Students in Yale's English department are currently required to spend two semesters studying the so-called "major English poets": Geoffrey Chaucer, Edmund Spenser, William Shakespeare, John Donne, John Milton, Alexander Pope, William Wordsworth and either T. S. Eliot or another modern poet of the student's choosing.
But that could be changing soon. A group of undergraduate students at the school are circulating a petition calling for the abolition of this requirement and the incorporation of a more diverse curriculum.
"It is unacceptable that a Yale student considering studying English literature might read only white male authors," the petition reads. "A year spent around a seminar table where the literary contributions of women, people of color and queer folk are absent actively harms all students, regardless of their identity."
A small number of students seem to agree. According to the Yale Daily News, the petition had 160 signatures as of last week.
There's little reason to believe the department will change its requirements because of this petition — though it has made strides to hire more diverse staff of late. But its emergence certainly fuels debate around diversity on college campuses, in both the classroom and the materials taught there.
Attempts to "decolonize" college courses are nothing new in the U.S. Efforts to ensure curricula give appropriate attention to the contributions of women, people of color, LBGT people and other minorities in their coursework have been central to campus activism since at least the 1960s.

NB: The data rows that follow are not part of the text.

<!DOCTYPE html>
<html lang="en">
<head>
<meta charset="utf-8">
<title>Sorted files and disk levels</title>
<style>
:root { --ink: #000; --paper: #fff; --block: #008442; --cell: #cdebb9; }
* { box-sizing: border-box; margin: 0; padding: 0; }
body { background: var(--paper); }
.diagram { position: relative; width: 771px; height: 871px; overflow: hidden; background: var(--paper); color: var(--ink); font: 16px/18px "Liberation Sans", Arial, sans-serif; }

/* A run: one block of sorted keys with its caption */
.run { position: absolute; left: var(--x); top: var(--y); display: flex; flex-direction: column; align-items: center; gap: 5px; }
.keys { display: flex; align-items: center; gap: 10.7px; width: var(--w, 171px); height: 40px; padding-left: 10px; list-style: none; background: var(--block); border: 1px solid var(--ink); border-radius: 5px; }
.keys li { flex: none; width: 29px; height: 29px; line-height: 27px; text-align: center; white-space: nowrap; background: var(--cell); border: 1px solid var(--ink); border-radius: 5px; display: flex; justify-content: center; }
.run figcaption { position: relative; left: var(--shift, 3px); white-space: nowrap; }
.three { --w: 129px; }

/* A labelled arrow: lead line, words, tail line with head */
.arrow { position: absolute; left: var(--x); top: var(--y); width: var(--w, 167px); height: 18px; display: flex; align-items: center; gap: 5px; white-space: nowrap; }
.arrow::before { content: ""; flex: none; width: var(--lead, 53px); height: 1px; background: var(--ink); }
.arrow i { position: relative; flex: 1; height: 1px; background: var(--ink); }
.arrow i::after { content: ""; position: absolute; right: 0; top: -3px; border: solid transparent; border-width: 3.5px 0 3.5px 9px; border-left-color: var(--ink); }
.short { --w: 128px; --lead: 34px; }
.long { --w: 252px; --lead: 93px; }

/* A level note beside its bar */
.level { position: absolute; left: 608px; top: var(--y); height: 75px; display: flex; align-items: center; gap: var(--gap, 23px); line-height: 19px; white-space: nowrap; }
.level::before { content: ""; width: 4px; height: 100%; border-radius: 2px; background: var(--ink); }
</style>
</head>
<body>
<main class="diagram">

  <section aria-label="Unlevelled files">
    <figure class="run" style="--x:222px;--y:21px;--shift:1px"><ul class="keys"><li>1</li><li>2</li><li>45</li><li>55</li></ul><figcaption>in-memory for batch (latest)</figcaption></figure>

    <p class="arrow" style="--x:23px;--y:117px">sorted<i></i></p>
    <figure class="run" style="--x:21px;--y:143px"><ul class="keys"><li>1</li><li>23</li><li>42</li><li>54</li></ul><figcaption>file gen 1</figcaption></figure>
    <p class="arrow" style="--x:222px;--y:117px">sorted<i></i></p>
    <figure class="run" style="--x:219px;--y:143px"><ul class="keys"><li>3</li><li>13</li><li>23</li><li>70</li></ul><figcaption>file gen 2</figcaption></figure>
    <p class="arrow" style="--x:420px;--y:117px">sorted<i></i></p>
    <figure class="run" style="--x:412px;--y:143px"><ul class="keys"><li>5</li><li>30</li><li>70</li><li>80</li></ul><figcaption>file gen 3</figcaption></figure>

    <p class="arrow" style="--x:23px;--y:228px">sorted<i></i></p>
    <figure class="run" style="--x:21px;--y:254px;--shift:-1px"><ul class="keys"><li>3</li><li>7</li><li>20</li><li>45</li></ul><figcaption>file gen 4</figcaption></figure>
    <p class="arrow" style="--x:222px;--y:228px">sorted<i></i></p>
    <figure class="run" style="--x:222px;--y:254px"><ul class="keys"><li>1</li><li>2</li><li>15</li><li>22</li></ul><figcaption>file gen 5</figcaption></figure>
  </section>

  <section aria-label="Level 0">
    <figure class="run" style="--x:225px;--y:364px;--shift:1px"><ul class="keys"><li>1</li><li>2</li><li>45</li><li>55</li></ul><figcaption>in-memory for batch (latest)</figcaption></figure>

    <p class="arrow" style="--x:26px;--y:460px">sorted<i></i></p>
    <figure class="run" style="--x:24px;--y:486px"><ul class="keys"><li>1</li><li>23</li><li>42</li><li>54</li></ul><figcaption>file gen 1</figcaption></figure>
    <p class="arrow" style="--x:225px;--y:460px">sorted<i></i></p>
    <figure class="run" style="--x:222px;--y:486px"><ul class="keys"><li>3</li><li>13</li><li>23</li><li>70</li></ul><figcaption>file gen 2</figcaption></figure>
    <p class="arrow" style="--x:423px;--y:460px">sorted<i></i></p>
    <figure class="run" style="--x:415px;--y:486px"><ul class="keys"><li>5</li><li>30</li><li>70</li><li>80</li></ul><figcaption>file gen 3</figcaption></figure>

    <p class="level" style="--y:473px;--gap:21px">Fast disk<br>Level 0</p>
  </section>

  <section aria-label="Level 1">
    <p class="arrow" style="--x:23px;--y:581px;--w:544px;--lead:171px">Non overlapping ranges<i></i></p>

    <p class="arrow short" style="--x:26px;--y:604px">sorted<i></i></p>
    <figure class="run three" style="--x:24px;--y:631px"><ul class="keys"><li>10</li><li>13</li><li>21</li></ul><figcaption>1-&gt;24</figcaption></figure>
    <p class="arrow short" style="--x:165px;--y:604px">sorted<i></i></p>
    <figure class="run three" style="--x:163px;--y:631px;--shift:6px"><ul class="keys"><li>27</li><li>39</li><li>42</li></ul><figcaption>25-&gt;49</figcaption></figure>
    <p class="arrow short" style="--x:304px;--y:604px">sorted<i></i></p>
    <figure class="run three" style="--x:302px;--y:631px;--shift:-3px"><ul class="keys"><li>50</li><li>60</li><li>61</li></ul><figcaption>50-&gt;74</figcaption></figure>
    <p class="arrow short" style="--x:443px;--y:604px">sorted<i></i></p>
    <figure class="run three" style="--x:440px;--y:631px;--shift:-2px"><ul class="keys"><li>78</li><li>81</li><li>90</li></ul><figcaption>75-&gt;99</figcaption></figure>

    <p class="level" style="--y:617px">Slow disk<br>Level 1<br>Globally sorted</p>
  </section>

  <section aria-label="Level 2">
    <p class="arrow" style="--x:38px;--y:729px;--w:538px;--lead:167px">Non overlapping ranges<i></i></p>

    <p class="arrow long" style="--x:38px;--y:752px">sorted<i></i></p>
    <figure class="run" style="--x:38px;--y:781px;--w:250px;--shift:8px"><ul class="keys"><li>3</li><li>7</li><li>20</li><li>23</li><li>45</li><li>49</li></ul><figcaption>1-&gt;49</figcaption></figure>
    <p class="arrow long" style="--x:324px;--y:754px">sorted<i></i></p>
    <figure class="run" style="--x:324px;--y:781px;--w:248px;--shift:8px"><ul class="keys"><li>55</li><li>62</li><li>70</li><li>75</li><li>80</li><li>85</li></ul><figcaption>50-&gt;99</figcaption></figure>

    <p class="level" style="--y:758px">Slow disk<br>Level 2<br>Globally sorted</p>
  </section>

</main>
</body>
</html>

Similar discussions have seen new life over the past year. Students at schools ranging from the University of Missouri to Yale itself have staged protests and submitted demands to administrators calling for more diverse staff, student bodies and resources, and course requirements for students.
In Yale's case, these efforts are even garnering some support from professors.
"I love the idea of decolonizing our early period courses," Yale English professor Catherine Nicholson told the Yale Daily News. "[As] the authors of the petition rightly suggest, there is no reason why classes in pre-1800 literature shouldn't be spaces for thinking and learning about the histories of race, gender, sexuality, religion, ethnicity and ability."
Because both the authors and signers of the petition remain anonymous, it's difficult to gauge how much traction it's really getting among the undergraduate student body. But for many students, the importance of its sentiment cannot be overstated.
Adriana Miele, a class of 2016 Yale graduate, wrote as much in a column for the Yale Daily News in April.
"The department does not cultivate a well-rounded academic experience — the department educates its students in venerating the English canon," she wrote. "We are taught how to analyze canonical literature works. We are not taught to question why it is canonical, or the implications of canonical works that actively oppress and marginalize nonwhite, non-male, trans and queer people."
It's certainly a change worth considering.